Slate is very identifiable flooring. Although cold to touch, its appearance is enhanced by the warmth of its natural colourations.

A single slate tile can have a large diversity of colour present – from browns and ochre shades to the catch phrase “slate grey”. It is an economic and non-porous alternative to granite and marble, is relatively stain resistant and can be left without a sealant.

Amazingly, scratches and stains can be removed with sandpaper. Placed within modern architecture, slate definitely take on a contemporary look. Vinyl flooring, or linoleum to the discerning, is certainly not what it used to be. Many designs still feature floral or embossed patterns, such as the image of quarry tiles imprinted onto the surface of the vinyl. However, this type of flooring has now reached another level. Further research and development has meant that
it now has a strong, individual and cutting edge identity. Source Mondial, an Auckland-based company, has the latest advancement in this area. It is a PVC/fibreglass flooring range called 2TEC2. From a distance, it looks like woven fabric, yet it has all the characteristics of a very tough flooring product. 2TEC2 is colourfast, waterproof, antistatic, fire-retardant, temperature and moisture indifferent. It’s recyclable and, of course, extremely stylish.

New and innovative tile designs constantly catch my eye. Ceramic tile designs are continuing to look more and more like stone and, with tile sizes becoming larger, the resemblance is even closer. An emerging trend in ceramic tiles is texture and pattern.

You can now buy tiles with, dare I say it, a timber grain or fabric effect! Quarry tiles continue to make for an enduring and beautiful floor. These tiles are never glazed. To protect from stains the tile can be sealed with a clear sealant that does not detract from the raw and pared-back look that makes this product so special. Each type of flooring is subject to the fluctuation of trends.

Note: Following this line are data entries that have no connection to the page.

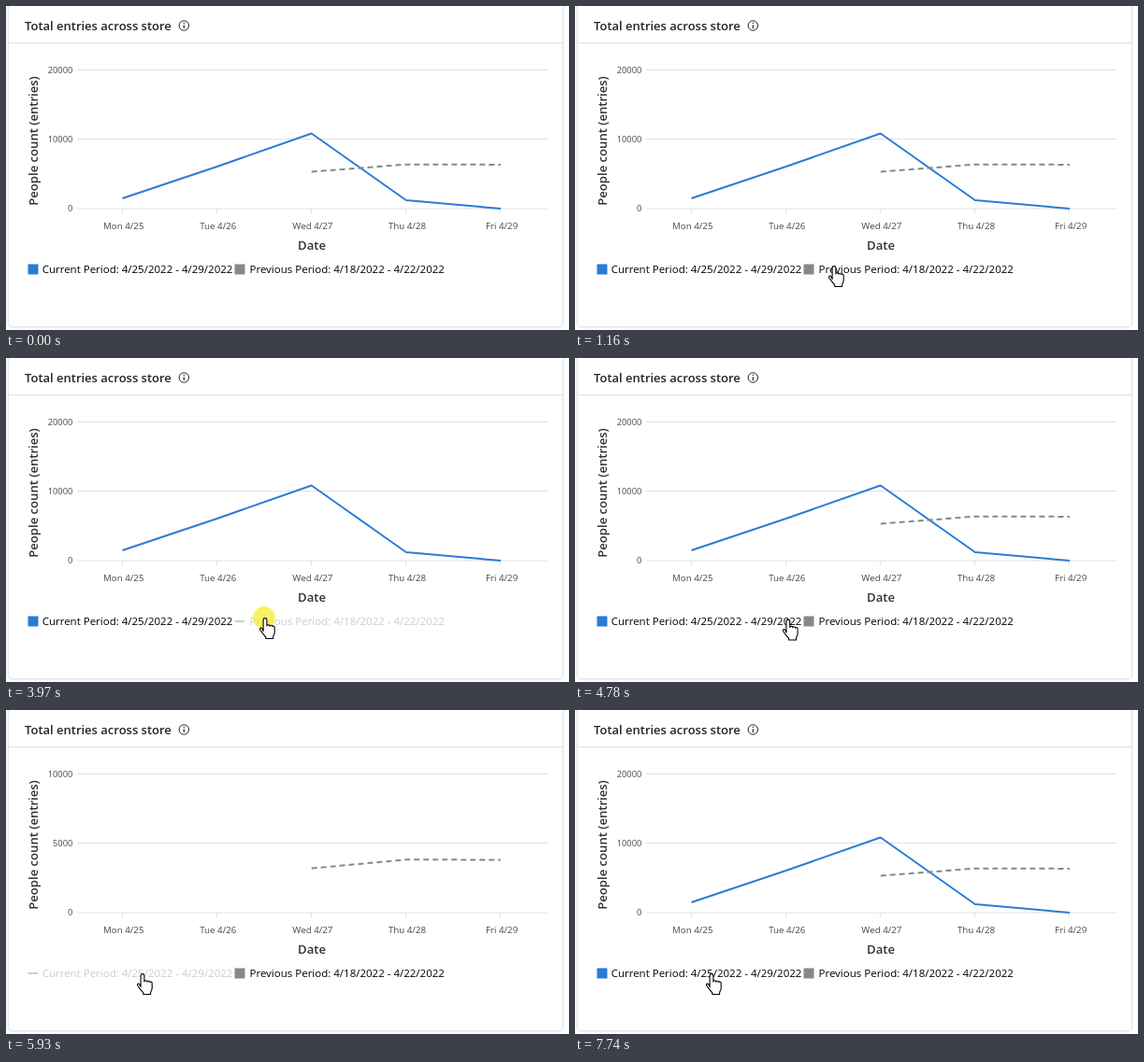
An HTML page that plays this animation: 602 px wide and 347 px high, repeating every 8 s.

```html
<!DOCTYPE html>
<html lang="en">
<head>
<meta charset="utf-8">
<title>Total entries across store</title>
<style>
  html, body { margin: 0; width: 100%; height: 100%; overflow: hidden; background: #fff; }
  svg { display: block; width: 100%; height: 100%; font-family: "Open Sans", "Noto Sans", sans-serif; }
  .card { fill: #fff; filter: drop-shadow(0 .6px 1.4px rgba(0, 0, 0, .28)); }
  .rule { stroke: #e1e1e1; }
  .title { font-size: 13px; font-weight: 600; fill: #252423; }
  .axis { font-size: 13.1px; font-weight: 600; fill: #323130; text-anchor: middle; }
  .tick { font-size: 9.75px; fill: #484644; }
  .value { font-size: 9.3px; text-anchor: end; }
  .line { fill: none; stroke-width: 2; stroke-linejoin: bevel; }
  .legend { font-size: 11.5px; fill: #000; }
  .legend .dash { display: none; }
  .legend.off { fill: #ccc; }
  .legend.off .box { display: none; }
  .legend.off .dash { display: inline; }
  .cursor { fill: #fff; stroke: #000; stroke-width: 1.1; stroke-linejoin: round; }
</style>
</head>
<body>
<svg viewBox="0 0 602 347">
  <rect class="card" x="3" y="-6" width="592" height="349" rx="4"/>
  <path class="rule" d="M3 39.5H595"/>
  <text class="title" x="20" y="25.6">Total entries across store</text>
  <g fill="none" stroke="#252423">
    <circle cx="190.3" cy="21" r="5.2"/>
    <path d="M190.3 20.2V24M190.3 17.8V19.1" stroke-width="1.2"/>
  </g>

  <g id="grid"></g>
  <text class="axis" transform="translate(34 144.5) rotate(-90)">People count (entries)</text>
  <text class="axis" x="327" y="261">Date</text>

  <path id="current" class="line" stroke="#2b7cd3"/>
  <path id="previous" class="line" stroke="#888" stroke-dasharray="6 4"/>

  <g id="currentKey" class="legend">
    <rect class="box" x="23.5" y="276.5" width="11" height="11" fill="#2b7cd3"/>
    <path class="dash" d="M24 282H34" stroke="#ccc" stroke-width="2"/>
    <text x="38.7" y="286">Current Period: 4/25/2022 - 4/29/2022</text>
  </g>
  <g id="previousKey" class="legend">
    <rect class="box" x="244.5" y="276.5" width="11" height="11" fill="#888"/>
    <path class="dash" d="M245 282H255" stroke="#ccc" stroke-width="2"/>
    <text x="260.5" y="286">Previous Period: 4/18/2022 - 4/22/2022</text>
  </g>

  <circle id="click" r="12" fill="#f5ee1e" opacity=".68"/>
  <g id="cursor" class="cursor">
    <path id="arrow" d="M0 0V15.5L3.6 12.2 6 17.6 8.3 16.6 6 11.4H11Z"/>
    <path id="hand" d="M-1.9 14V2a1.9 1.9 0 0 1 3.8 0V8.4c.2-1.6 3-1.4 3 .3c.2-1.5 2.9-1.2 2.9 .5c.2-1.3 2.4-1 2.4 1V15.4c0 2-1.6 3-1.6 5V22H.8V20.4C-.6 18.4-3.2 16-5.2 12.8c-1-1.8 1-3 2-1.6z"/>
  </g>
</svg>
<script>
const LOOP = 8000, BASE = 217;
const days = ["Mon 4/25", "Tue 4/26", "Wed 4/27", "Thu 4/28", "Fri 4/29"];
const currentHeights = [11, 45, 80.5, 9, 0];
const previousHeights = [39.5, 47.3, 47.1];

const el = id => document.getElementById(id);
const dayX = i => 124.5 + 101.1 * i;
const between = (t, a, b) => t >= a && t < b;
const show = (id, on) => { el(id).style.display = on ? "" : "none"; };
const lerp = (a, b, p) => a + (b - a) * p;

// Index of the last of `count` evenly spaced steps reached at time t (-1 before the first).
const stepAt = (t, start, end, count) => t < start ? -1 :
  Math.min(count - 1, Math.floor((t - start) / (end - start) * (count - 1) + .15));

// The easing starts a quarter step after the first redraw.
const cubicInOut = p => p < .5 ? 4 * p ** 3 : 1 - 4 * (1 - p) ** 3;
const rescale = (t, start, end) =>
  cubicInOut(Math.max(0, (stepAt(t, start, end, 6) - .25) / 4.75));

const linePath = (heights, firstDay, scale) => "M" + heights
  .map((h, i) => `${dayX(firstDay + i).toFixed(1)} ${(BASE - h * scale).toFixed(2)}`).join("L");

function buildGrid() {
  const rows = [68.5, 142.5, 217].map((y, i) =>
    `<path class="rule" d="M76 ${y}H579"/>
     <text class="tick value" x="71.3" y="${y + 3}">${i === 2 ? 0 : ""}</text>`);
  const columns = days.map((day, i) =>
    `<path class="rule" d="M${Math.floor(dayX(i)) + .5} 217V222"/>
     <text class="tick" x="${dayX(i) + 1.2}" y="239" text-anchor="middle">${day}</text>`);
  el("grid").innerHTML = rows.concat(columns).join("");
}

function pointerAt(t) {
  if (t < 1160) {
    const p = stepAt(t, 260, 1030, 12) / 11;
    return [lerp(436, 277, p), lerp(338, 279.5, p)];
  }
  const p = (stepAt(t, 4650, 5130, 8) + 1) / 8;
  return [lerp(277, 146, p), lerp(278.5, 282.5, p)];
}

function render(t) {
  const currentOff = between(t, 5800, 7420);
  const previousOff = between(t, 2040, 4120);
  const scale = t < 7420 ? 1 + rescale(t, 5800, 6140) : 2 - rescale(t, 7420, 7740);

  show("current", !currentOff);
  show("previous", !previousOff);
  el("currentKey").classList.toggle("off", currentOff);
  el("previousKey").classList.toggle("off", previousOff);
  el("previous").setAttribute("d", linePath(previousHeights, 2, scale));
  topLabel.textContent = currentOff ? 10000 : 20000;
  midLabel.textContent = currentOff ? 5000 : 10000;

  const [x, y] = pointerAt(t);
  show("cursor", t >= 260);
  show("arrow", y >= 290);
  show("hand", y < 290);
  el("cursor").setAttribute("transform", `translate(${x} ${y})`);

  const clicks = [[1840, 2040], [3970, 4120], [5660, 5800], [7280, 7420]];
  show("click", clicks.some(([a, b]) => between(t, a, b)));
  el("click").setAttribute("transform", `translate(${x - 1} ${y - .5})`);
}

buildGrid();
const [topLabel, midLabel] = document.querySelectorAll(".value");
el("current").setAttribute("d", linePath(currentHeights, 0, 1));

const origin = performance.now();
function tick() {
  render((performance.now() - origin) % LOOP);
  requestAnimationFrame(tick);
}
tick();
</script>
</body>
</html>
```
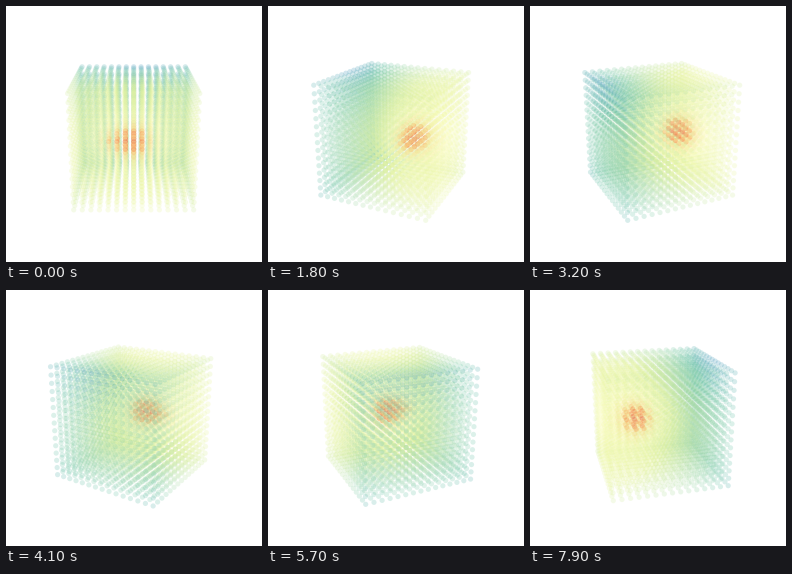
A matplotlib script that plays this animation: 256 by 256 pixels, repeating every 8000 ms.

```python
import matplotlib.pyplot as plt
import numpy as np
from matplotlib.animation import FuncAnimation

SIZE, DPI = 256, 100
FRAMES, INTERVAL = 80, 100
STEP = np.radians(3.6)
ELEV = np.radians(20)
FOCAL, DIST = 444, 8
CENTER = np.array([127.7, 127])

axis = np.linspace(-1, 1, 15)
x, y, z = (g.ravel() for g in np.meshgrid(axis, axis, axis, indexing="ij"))


def distance(px, py, pz):
    return np.sqrt((x - px) ** 2 + (y - py) ** 2 + (z - pz) ** 2)


def bump(r, width):
    return np.exp(-(r / width) ** 2)


# Hot core with a weak side lobe, cooling outwards to a cold upper edge.
r = distance(0.37, 0, 0)
level = 0.50 + 0.13 * r - 0.07 * x
level -= 0.34 * bump(r, 0.35) + 0.17 * bump(distance(0.37, -0.45, 0), 0.25)
level += 0.09 * bump(distance(-0.85, 0.1, 0.9), 0.7)
colors = plt.get_cmap("Spectral")(np.clip(level, 0.17, 1))
colors[:, 3] = 0.23 + 0.37 * np.clip((0.36 - level) / 0.1, 0, 1)


def project(angle):
    """Return pixel positions and depth of the turned grid."""
    c, s = np.cos(angle), np.sin(angle)
    lat, fwd = x * s + y * c, x * c - y * s
    depth = DIST - fwd * np.cos(ELEV) - z * np.sin(ELEV)
    up = z * np.cos(ELEV) - fwd * np.sin(ELEV)
    pos = CENTER + np.column_stack([lat, -up]) * (FOCAL / depth)[:, None]
    return pos, depth


fig = plt.figure(figsize=(SIZE / DPI, SIZE / DPI), dpi=DPI, facecolor="white")
ax = fig.add_axes([0, 0, 1, 1])
ax.set(xlim=(0, SIZE), ylim=(SIZE, 0))
ax.axis("off")
dots = ax.scatter(x, y, s=14, c=colors, linewidths=0)


def update(i):
    pos, depth = project(i * STEP)
    order = np.argsort(-depth, kind="stable")
    dots.set_offsets(pos[order])
    dots.set_facecolor(colors[order])
    return (dots,)


anim = FuncAnimation(fig, update, frames=FRAMES, interval=INTERVAL,
                     repeat=True, repeat_delay=0)
plt.show()
```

Inspiration and ideas are borrowed from one type of flooring to another and, in turn, synthetic flooring uses nature for inspiration.

One thing’s for sure … I hope I never see carpet that looks like timber. Some things are best left in the form that they were intended!